# [Problem statement]
Skip all pictures, then copy the lines from the start of the data through the line with "--blush: #f0525f;", keeping both ends.

# [Extracted material]
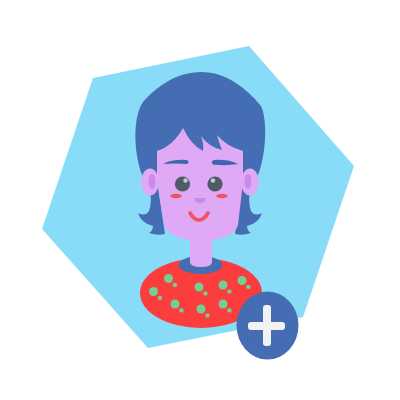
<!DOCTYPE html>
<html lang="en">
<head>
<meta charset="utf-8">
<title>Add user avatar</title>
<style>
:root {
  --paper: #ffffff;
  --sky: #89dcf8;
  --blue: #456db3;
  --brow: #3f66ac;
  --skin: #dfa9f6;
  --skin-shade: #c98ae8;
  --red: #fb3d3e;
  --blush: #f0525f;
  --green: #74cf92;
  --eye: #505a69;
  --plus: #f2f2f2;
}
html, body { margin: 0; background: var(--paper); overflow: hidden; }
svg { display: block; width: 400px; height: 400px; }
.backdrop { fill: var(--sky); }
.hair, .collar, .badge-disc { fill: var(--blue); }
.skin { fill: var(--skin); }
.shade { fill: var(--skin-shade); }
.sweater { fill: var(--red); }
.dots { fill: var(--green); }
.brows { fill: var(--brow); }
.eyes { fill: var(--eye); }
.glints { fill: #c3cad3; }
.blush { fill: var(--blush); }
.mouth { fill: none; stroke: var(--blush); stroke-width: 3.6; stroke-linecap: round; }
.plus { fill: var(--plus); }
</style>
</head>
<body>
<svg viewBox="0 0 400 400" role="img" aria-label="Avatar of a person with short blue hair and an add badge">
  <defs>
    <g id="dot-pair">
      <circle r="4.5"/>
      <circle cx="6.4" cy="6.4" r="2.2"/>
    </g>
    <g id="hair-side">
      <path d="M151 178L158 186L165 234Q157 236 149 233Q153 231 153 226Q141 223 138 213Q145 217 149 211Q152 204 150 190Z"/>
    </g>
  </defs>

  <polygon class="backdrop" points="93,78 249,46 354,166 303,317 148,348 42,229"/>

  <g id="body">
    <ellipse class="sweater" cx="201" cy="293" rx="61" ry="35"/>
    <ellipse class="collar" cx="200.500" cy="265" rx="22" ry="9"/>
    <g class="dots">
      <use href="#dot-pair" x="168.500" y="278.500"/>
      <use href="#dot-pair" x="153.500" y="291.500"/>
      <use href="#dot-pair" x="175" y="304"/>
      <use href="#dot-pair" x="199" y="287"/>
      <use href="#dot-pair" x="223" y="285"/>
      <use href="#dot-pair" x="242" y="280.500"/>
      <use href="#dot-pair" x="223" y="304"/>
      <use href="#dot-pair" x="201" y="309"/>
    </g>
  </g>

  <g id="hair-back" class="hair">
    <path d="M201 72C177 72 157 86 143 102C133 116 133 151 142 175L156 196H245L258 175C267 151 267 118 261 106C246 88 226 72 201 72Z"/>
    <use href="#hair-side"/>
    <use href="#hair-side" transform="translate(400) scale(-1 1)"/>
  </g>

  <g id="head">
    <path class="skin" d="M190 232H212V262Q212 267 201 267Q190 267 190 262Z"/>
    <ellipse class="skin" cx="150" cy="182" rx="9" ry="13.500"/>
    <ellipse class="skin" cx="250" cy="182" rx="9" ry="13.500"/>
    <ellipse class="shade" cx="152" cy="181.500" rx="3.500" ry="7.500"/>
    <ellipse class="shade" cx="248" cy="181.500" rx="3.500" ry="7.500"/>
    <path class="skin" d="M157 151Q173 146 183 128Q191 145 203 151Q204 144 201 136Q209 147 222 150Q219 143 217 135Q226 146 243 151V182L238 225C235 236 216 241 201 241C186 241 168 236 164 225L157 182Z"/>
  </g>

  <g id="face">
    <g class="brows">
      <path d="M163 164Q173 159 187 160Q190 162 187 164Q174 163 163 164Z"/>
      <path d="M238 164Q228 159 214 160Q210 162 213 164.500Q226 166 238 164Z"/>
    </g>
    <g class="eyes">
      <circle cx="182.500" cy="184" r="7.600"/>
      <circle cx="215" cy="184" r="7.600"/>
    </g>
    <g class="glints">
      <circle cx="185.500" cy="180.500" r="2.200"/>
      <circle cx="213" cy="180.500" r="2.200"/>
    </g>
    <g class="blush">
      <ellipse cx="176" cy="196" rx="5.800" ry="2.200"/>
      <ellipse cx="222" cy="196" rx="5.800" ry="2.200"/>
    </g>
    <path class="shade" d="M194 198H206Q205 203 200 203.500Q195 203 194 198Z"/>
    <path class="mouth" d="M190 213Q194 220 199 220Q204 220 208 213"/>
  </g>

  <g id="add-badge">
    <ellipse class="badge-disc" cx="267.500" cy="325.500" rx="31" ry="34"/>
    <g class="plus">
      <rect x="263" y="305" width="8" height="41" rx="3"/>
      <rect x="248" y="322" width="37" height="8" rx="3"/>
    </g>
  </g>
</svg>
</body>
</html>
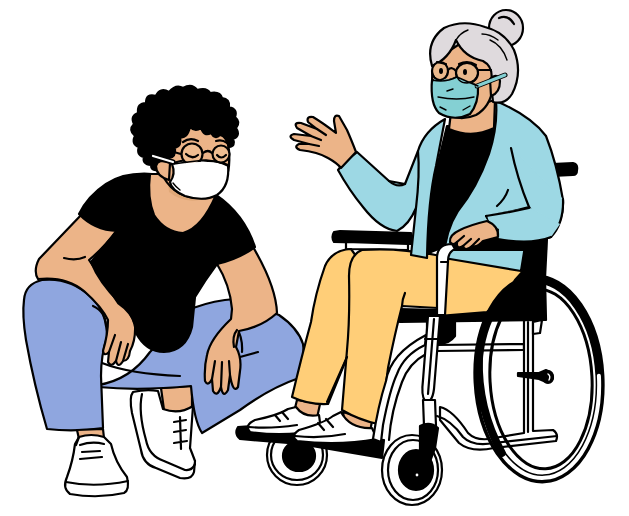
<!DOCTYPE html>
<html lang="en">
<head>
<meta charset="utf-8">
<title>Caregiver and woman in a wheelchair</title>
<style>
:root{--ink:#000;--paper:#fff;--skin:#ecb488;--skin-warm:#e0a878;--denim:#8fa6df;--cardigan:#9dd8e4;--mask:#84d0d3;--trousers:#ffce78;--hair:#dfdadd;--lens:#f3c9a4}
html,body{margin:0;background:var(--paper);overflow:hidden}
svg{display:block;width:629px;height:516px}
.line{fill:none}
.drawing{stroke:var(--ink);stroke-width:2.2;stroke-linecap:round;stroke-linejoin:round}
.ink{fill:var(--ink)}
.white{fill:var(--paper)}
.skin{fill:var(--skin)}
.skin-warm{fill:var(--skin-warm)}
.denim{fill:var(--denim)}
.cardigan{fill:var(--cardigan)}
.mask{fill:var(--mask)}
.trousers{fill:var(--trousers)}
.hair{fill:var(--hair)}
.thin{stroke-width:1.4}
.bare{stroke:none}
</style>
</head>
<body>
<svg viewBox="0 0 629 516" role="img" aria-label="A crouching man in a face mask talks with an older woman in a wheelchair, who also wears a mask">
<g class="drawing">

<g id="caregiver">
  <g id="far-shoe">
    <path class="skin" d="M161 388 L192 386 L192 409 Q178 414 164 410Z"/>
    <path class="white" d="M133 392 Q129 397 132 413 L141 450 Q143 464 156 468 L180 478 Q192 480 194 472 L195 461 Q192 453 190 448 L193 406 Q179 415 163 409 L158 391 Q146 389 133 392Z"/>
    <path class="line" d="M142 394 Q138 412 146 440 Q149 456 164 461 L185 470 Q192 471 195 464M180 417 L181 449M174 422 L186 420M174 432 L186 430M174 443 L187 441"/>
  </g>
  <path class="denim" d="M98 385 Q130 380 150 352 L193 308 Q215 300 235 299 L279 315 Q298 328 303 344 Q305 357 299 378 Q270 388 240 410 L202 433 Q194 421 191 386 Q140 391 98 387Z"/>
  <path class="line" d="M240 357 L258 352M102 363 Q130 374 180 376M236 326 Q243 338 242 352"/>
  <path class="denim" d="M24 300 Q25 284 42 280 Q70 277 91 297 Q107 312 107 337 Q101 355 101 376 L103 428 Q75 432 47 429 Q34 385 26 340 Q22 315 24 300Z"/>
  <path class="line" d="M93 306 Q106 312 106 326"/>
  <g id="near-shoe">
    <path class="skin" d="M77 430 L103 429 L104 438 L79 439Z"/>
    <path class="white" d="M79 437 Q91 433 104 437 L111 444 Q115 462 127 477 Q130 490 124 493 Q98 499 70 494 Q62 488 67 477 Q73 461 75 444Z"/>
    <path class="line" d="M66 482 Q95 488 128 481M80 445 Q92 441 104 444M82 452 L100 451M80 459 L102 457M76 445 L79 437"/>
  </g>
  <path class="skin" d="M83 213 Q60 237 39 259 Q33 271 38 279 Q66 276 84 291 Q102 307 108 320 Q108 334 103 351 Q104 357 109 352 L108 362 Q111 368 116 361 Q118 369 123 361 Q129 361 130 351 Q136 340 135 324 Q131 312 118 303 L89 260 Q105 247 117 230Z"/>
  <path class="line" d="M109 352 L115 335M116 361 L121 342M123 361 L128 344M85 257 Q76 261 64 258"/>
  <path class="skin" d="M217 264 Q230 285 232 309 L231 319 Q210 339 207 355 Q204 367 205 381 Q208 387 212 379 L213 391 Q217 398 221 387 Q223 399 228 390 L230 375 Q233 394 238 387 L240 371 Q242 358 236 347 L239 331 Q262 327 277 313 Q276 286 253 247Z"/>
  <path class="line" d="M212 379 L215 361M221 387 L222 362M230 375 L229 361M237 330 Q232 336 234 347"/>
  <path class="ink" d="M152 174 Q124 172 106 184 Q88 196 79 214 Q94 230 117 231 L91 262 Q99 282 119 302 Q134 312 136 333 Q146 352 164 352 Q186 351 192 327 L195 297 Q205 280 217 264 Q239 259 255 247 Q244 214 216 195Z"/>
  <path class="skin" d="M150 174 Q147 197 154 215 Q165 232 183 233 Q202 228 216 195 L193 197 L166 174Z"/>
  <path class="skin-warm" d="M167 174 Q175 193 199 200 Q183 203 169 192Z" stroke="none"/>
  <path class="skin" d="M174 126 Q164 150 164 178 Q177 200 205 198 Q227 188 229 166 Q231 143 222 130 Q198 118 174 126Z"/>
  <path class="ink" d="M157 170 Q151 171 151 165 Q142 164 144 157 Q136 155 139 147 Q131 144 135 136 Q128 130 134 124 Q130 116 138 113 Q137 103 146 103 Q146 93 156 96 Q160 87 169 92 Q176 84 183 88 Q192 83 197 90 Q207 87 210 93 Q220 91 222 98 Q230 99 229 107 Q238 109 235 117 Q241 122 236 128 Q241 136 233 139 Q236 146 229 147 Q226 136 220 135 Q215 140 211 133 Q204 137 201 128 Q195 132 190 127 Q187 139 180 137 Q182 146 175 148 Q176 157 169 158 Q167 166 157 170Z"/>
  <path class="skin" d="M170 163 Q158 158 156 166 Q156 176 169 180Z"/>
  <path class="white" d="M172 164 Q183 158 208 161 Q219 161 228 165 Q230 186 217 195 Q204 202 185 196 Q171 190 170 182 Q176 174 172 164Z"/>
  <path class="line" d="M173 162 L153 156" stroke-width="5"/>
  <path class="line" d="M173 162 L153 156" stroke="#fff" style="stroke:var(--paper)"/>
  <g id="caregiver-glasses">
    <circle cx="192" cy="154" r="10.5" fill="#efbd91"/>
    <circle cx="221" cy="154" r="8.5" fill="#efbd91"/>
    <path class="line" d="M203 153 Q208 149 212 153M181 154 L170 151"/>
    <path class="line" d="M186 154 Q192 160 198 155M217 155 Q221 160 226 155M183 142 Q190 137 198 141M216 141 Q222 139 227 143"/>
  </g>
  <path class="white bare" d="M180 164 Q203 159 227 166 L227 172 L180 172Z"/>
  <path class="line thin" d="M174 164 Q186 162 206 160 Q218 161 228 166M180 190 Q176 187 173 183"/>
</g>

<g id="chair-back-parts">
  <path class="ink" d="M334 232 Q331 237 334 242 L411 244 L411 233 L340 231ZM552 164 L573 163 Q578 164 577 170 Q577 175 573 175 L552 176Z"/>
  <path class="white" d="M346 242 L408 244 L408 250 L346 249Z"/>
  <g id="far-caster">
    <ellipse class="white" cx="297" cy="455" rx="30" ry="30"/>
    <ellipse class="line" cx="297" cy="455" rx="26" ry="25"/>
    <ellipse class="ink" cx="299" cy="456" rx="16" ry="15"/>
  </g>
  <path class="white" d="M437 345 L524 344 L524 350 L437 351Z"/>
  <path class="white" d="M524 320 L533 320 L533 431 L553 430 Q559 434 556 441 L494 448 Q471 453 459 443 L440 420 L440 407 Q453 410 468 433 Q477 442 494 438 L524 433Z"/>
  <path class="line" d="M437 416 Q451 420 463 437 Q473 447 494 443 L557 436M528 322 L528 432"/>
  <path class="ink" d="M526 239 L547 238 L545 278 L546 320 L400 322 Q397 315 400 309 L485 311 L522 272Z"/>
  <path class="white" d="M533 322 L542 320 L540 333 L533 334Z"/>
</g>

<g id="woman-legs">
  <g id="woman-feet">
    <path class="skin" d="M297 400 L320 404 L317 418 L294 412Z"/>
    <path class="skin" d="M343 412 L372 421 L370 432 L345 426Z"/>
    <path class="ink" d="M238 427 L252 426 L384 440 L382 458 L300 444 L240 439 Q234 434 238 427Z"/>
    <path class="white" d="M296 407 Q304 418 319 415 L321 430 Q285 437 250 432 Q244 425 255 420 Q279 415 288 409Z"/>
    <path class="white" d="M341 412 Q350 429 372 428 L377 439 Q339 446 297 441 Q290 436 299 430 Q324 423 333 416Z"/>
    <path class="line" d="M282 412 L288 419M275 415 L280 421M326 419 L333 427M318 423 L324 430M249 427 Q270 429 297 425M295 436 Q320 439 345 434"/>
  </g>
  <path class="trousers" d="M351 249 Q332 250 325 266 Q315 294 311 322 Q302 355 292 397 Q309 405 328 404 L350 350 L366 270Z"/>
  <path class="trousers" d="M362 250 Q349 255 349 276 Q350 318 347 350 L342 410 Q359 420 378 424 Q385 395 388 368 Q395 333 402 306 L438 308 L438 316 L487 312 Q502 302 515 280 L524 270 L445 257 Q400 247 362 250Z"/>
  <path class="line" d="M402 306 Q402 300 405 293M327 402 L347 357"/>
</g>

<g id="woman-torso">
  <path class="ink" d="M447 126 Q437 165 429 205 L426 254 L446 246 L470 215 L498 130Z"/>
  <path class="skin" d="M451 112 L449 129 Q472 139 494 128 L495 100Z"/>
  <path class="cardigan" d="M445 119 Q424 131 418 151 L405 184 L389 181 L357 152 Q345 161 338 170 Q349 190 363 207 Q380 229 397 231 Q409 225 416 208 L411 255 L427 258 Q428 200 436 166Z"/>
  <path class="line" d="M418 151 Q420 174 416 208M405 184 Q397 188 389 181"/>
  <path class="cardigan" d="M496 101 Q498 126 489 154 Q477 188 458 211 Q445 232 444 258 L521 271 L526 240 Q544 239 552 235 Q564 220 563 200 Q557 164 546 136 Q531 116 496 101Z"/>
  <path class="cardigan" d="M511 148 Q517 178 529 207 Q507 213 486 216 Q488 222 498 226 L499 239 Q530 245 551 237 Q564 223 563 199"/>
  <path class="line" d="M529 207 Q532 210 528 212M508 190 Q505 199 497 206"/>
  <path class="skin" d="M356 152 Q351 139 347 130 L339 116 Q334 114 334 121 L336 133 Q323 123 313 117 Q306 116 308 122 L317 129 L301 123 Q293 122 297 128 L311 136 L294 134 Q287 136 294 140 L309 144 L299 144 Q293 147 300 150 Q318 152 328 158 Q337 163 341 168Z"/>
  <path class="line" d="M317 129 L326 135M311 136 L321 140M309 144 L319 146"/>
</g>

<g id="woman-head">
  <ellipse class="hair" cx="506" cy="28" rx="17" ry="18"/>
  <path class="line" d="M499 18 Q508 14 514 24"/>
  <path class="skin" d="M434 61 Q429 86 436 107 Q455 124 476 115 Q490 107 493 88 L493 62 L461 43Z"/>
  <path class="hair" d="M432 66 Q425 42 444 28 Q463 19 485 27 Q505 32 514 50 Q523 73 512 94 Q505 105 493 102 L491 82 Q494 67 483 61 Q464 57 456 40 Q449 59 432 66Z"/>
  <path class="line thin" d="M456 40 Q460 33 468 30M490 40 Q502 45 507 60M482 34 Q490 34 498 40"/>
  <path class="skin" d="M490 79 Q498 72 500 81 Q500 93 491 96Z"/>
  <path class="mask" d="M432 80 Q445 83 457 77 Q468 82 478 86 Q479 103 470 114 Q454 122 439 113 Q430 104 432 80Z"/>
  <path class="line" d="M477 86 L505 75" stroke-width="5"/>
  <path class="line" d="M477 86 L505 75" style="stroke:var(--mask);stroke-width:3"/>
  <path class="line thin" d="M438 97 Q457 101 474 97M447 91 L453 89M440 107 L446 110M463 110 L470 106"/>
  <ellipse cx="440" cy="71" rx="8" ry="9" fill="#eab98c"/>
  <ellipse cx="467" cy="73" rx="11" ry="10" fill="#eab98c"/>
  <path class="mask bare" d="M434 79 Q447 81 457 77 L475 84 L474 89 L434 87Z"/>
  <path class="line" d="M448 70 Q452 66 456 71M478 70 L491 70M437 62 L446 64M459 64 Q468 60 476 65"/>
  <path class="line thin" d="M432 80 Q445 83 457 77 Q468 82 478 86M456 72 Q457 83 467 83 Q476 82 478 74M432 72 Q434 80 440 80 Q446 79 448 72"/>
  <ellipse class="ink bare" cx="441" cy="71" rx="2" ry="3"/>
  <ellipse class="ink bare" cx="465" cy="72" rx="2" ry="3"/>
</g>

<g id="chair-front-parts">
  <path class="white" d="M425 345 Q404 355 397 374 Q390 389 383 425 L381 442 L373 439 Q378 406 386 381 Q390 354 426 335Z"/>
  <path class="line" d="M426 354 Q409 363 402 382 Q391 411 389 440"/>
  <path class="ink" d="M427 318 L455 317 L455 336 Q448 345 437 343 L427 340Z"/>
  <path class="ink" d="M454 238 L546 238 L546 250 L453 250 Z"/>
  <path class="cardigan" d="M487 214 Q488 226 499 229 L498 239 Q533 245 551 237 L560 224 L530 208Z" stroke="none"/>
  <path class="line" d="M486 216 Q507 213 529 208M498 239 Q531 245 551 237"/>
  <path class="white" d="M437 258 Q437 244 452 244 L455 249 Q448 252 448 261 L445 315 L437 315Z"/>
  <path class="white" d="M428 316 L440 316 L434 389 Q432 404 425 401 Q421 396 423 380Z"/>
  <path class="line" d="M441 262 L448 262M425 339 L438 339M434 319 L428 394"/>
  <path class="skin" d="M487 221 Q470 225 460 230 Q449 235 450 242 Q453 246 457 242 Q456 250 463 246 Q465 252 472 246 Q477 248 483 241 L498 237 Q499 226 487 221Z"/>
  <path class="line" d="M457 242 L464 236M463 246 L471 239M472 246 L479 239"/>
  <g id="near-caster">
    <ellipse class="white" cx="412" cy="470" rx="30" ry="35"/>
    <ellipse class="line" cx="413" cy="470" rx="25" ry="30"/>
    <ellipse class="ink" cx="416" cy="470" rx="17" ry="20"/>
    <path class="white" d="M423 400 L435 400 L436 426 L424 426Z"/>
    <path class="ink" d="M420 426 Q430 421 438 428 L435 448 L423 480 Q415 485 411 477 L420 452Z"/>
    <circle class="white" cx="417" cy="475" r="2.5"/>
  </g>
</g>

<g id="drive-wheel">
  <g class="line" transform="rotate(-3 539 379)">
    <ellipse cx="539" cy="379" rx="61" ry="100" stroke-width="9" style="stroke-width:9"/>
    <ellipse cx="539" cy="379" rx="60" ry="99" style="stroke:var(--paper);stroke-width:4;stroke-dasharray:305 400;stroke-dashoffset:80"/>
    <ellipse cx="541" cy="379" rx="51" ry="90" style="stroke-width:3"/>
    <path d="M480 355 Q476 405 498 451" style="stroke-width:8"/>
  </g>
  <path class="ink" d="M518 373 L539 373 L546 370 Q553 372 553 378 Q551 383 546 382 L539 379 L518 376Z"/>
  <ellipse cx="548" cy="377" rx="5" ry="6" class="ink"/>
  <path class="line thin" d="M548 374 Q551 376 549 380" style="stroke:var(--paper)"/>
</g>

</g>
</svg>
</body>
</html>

# [Written response]
<!DOCTYPE html>
<html lang="en">
<head>
<meta charset="utf-8">
<title>Add user avatar</title>
<style>
:root {
  --paper: #ffffff;
  --sky: #89dcf8;
  --blue: #456db3;
  --brow: #3f66ac;
  --skin: #dfa9f6;
  --skin-shade: #c98ae8;
  --red: #fb3d3e;
  --blush: #f0525f;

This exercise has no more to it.